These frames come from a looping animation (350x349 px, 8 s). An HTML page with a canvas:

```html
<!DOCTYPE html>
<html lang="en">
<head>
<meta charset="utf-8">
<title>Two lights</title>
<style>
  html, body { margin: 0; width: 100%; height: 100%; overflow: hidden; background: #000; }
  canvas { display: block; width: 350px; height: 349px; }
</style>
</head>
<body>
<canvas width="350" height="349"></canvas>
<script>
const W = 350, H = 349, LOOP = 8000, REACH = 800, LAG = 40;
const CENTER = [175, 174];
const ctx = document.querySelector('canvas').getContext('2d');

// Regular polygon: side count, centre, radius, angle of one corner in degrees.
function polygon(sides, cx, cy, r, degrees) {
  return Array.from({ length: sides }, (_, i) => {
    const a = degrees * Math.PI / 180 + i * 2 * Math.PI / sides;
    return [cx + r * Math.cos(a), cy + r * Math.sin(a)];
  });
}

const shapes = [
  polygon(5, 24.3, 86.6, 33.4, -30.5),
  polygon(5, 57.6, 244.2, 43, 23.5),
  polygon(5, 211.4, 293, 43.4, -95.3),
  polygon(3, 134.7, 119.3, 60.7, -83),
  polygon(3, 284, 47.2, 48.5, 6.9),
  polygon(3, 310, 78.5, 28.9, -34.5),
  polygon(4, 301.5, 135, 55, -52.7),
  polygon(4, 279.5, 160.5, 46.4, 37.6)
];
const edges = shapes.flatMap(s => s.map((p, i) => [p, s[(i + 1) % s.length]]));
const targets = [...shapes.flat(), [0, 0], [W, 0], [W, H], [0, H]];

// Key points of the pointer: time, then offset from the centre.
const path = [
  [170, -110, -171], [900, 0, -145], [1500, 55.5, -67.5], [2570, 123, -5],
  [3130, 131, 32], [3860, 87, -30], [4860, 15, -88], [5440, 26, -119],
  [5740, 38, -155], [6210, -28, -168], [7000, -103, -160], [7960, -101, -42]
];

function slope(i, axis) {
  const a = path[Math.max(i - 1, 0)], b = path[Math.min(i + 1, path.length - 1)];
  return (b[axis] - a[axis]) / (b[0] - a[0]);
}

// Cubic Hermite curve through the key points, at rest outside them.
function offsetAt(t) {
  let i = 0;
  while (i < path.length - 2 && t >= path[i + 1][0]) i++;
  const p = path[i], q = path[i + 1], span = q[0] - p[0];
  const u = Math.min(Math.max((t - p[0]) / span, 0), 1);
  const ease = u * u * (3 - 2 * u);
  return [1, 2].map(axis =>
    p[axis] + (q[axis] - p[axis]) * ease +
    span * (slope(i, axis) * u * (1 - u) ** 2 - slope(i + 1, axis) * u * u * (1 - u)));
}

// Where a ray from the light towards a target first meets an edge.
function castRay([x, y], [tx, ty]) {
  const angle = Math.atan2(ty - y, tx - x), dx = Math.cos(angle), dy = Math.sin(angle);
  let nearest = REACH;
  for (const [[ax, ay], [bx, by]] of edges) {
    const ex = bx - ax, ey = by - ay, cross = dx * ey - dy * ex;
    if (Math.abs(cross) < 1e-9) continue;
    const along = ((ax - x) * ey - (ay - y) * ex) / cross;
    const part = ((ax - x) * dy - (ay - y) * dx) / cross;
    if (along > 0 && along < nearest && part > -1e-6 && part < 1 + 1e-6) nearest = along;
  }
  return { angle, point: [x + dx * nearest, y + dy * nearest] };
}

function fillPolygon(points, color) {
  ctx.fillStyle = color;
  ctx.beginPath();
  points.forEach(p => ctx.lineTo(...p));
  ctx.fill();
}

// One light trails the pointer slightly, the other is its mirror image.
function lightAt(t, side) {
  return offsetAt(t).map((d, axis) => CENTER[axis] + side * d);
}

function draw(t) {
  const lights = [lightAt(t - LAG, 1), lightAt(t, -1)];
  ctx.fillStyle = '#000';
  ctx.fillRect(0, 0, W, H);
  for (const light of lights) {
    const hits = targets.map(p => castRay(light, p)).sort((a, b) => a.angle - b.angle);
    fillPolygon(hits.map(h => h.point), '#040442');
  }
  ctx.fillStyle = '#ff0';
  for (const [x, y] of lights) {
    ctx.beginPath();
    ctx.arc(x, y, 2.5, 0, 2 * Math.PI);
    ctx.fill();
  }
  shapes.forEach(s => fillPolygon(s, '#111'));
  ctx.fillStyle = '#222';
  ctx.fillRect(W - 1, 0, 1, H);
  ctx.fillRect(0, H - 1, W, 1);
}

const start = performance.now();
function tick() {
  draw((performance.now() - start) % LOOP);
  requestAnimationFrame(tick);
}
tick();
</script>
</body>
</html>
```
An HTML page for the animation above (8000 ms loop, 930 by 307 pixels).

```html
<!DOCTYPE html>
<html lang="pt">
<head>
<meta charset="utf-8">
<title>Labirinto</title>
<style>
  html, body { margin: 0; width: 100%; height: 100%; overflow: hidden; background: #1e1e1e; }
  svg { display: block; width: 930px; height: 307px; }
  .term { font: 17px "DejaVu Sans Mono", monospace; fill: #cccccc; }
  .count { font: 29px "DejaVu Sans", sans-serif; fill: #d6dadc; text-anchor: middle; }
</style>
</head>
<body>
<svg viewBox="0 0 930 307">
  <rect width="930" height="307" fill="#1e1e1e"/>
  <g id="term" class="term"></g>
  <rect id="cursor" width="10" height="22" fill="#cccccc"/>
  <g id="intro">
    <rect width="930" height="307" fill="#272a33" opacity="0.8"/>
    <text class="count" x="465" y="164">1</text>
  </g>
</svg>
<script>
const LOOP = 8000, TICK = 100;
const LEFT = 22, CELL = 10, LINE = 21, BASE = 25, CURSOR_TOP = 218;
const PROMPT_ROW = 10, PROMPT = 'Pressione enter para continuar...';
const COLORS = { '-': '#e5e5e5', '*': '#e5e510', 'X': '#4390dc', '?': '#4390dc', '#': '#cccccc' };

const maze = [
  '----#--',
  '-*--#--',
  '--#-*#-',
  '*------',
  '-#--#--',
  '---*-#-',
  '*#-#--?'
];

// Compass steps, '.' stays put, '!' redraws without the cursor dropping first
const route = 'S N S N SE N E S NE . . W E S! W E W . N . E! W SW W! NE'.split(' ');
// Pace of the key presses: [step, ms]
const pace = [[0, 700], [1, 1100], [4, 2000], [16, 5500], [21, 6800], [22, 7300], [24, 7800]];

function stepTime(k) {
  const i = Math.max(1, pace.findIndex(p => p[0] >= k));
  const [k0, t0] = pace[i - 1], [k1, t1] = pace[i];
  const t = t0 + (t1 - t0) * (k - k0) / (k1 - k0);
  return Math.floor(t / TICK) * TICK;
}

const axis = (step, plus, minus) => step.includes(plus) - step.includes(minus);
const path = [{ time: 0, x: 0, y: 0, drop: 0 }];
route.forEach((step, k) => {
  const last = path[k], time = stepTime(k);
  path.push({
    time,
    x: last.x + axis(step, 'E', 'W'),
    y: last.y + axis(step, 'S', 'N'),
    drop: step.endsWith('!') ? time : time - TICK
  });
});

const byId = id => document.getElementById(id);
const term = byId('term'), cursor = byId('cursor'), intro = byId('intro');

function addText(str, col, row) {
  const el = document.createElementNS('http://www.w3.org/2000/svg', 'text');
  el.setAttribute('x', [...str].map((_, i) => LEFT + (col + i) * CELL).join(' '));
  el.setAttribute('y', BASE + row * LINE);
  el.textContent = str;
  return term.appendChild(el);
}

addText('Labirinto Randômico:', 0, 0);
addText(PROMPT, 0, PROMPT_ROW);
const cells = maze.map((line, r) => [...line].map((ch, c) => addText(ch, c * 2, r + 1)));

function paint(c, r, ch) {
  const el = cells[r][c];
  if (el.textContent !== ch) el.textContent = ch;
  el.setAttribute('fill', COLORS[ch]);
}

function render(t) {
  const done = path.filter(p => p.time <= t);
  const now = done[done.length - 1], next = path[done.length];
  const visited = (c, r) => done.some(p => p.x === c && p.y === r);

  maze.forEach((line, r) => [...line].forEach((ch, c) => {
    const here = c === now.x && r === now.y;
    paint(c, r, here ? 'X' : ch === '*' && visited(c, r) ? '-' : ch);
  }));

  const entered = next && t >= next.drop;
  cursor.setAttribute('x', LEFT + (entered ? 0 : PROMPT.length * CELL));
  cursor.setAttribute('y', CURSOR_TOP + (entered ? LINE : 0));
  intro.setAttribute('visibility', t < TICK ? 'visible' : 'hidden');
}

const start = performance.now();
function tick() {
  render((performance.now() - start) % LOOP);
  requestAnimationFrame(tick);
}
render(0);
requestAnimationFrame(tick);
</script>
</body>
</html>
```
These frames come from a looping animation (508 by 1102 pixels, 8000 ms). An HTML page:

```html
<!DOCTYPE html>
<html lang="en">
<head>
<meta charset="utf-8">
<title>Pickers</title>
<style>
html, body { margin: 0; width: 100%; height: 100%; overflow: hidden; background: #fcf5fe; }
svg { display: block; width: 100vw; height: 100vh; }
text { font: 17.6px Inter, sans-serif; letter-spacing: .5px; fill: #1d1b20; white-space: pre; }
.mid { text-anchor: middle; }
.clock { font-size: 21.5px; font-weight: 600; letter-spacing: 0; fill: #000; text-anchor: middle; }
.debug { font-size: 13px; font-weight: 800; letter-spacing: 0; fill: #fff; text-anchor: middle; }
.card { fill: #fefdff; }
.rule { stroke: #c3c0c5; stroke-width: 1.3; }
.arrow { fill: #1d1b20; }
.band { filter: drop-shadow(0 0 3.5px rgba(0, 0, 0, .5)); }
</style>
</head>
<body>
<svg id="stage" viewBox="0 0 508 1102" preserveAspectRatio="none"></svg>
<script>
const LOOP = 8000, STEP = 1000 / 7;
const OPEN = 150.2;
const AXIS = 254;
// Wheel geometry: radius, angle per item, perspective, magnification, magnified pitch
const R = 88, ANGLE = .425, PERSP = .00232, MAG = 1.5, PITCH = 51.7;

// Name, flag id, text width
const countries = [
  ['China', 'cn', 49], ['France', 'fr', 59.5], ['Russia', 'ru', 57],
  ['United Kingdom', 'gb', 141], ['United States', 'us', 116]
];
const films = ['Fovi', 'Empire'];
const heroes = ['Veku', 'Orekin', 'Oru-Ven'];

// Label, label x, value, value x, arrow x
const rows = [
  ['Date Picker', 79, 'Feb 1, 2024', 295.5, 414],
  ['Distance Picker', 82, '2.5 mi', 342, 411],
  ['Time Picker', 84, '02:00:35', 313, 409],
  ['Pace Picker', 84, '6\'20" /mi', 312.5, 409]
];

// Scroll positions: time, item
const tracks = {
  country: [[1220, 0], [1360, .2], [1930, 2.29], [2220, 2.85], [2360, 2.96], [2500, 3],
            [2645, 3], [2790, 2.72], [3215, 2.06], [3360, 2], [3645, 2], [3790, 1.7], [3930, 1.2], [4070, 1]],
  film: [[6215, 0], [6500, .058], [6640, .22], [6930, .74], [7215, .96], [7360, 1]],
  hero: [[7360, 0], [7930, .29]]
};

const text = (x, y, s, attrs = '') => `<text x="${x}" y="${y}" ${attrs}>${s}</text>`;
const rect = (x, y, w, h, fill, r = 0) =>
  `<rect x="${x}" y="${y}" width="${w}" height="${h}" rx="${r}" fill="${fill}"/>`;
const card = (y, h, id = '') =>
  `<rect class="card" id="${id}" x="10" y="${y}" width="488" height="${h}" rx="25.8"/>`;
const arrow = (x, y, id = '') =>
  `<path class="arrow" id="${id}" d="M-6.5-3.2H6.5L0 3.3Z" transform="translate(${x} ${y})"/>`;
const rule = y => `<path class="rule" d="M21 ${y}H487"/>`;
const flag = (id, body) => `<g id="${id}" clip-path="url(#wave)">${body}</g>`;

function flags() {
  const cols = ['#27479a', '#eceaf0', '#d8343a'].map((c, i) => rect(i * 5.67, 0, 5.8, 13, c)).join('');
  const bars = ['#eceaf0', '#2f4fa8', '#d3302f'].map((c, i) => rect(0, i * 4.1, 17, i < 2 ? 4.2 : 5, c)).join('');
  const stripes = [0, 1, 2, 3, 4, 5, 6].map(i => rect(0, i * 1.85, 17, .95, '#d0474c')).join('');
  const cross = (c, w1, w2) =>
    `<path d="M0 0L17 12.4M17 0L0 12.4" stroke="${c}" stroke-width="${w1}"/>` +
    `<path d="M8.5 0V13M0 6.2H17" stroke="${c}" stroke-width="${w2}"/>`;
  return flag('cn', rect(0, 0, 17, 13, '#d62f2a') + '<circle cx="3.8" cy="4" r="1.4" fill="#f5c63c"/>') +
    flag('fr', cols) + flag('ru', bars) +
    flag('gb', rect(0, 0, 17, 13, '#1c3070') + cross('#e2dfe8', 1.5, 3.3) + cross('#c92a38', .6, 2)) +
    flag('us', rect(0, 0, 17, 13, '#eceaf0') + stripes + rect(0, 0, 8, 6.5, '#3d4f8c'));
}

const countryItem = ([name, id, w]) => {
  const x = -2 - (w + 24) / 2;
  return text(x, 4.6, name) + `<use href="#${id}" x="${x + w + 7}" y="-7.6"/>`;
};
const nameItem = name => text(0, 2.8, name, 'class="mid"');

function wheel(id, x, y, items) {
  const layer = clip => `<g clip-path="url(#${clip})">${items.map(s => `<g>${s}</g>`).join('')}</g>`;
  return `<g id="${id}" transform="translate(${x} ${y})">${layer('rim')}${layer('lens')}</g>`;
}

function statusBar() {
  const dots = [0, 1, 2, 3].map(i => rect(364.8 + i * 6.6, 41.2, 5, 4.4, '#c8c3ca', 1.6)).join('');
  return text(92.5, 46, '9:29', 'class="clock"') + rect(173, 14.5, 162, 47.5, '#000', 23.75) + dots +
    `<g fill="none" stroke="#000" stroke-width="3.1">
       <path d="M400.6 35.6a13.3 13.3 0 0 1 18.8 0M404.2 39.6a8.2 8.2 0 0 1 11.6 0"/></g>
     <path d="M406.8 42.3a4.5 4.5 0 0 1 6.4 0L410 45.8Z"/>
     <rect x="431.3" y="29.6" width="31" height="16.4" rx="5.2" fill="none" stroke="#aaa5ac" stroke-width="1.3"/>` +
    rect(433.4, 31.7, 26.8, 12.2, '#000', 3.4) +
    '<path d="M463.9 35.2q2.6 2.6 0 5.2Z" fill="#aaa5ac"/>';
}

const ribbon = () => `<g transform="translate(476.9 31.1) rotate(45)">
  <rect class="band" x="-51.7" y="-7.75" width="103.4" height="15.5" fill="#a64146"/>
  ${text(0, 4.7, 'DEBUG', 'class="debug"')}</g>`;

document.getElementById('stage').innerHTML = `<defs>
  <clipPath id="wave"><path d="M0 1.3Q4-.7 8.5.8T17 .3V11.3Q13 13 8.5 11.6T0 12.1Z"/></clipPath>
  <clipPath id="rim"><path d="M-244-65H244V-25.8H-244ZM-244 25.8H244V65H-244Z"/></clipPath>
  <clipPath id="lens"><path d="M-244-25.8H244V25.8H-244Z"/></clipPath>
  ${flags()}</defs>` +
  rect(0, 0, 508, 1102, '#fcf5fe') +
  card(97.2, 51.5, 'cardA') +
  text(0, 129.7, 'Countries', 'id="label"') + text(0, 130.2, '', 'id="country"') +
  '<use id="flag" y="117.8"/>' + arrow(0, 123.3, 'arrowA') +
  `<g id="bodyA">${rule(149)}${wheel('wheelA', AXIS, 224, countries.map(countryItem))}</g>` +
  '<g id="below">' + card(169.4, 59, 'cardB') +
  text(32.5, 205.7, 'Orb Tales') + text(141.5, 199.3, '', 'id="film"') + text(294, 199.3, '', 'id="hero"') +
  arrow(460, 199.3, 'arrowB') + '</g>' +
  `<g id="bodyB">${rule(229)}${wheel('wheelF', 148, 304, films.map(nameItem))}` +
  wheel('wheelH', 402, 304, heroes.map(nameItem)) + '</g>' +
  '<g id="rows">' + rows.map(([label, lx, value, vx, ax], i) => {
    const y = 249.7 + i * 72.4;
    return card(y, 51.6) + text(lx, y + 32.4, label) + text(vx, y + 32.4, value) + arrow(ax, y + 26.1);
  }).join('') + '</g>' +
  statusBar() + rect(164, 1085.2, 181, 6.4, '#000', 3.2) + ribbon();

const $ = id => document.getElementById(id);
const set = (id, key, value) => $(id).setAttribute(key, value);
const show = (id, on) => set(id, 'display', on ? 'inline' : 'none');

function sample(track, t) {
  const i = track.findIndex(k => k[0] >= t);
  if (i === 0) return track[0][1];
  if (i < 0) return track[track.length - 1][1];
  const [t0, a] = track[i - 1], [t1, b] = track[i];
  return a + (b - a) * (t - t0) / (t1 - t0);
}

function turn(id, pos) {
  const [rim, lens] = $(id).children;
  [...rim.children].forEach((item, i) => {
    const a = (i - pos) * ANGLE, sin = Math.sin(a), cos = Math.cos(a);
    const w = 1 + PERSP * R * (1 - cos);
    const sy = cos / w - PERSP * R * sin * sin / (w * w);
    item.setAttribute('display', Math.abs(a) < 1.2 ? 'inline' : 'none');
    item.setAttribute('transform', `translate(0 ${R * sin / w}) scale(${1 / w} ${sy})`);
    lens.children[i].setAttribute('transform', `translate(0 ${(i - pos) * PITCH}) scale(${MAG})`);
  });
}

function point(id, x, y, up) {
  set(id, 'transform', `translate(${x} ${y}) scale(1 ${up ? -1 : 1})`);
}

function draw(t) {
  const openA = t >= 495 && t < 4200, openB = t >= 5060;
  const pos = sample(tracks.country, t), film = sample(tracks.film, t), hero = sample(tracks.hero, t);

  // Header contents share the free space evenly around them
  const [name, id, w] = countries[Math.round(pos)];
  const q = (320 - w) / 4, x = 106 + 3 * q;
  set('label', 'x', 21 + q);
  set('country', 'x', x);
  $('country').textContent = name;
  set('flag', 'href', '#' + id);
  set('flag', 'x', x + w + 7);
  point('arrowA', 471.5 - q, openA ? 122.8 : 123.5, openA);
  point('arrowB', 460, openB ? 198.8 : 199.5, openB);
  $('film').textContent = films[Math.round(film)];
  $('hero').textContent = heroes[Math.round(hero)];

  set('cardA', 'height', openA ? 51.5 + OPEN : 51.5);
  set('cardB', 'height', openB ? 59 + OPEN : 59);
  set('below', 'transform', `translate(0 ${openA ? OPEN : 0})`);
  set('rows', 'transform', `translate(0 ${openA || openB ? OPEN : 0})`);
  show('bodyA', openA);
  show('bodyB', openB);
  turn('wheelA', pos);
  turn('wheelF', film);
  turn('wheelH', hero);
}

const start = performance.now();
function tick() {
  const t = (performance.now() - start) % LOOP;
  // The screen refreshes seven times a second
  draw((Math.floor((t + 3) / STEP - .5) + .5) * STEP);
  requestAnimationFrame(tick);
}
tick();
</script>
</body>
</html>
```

################

When a line in the data above contains the string "shapes", copy that line.

- Solution to the problem:
const shapes = [
const edges = shapes.flatMap(s => s.map((p, i) => [p, s[(i + 1) % s.length]]));
const targets = [...shapes.flat(), [0, 0], [W, 0], [W, H], [0, H]];
  shapes.forEach(s => fillPolygon(s, '#111'));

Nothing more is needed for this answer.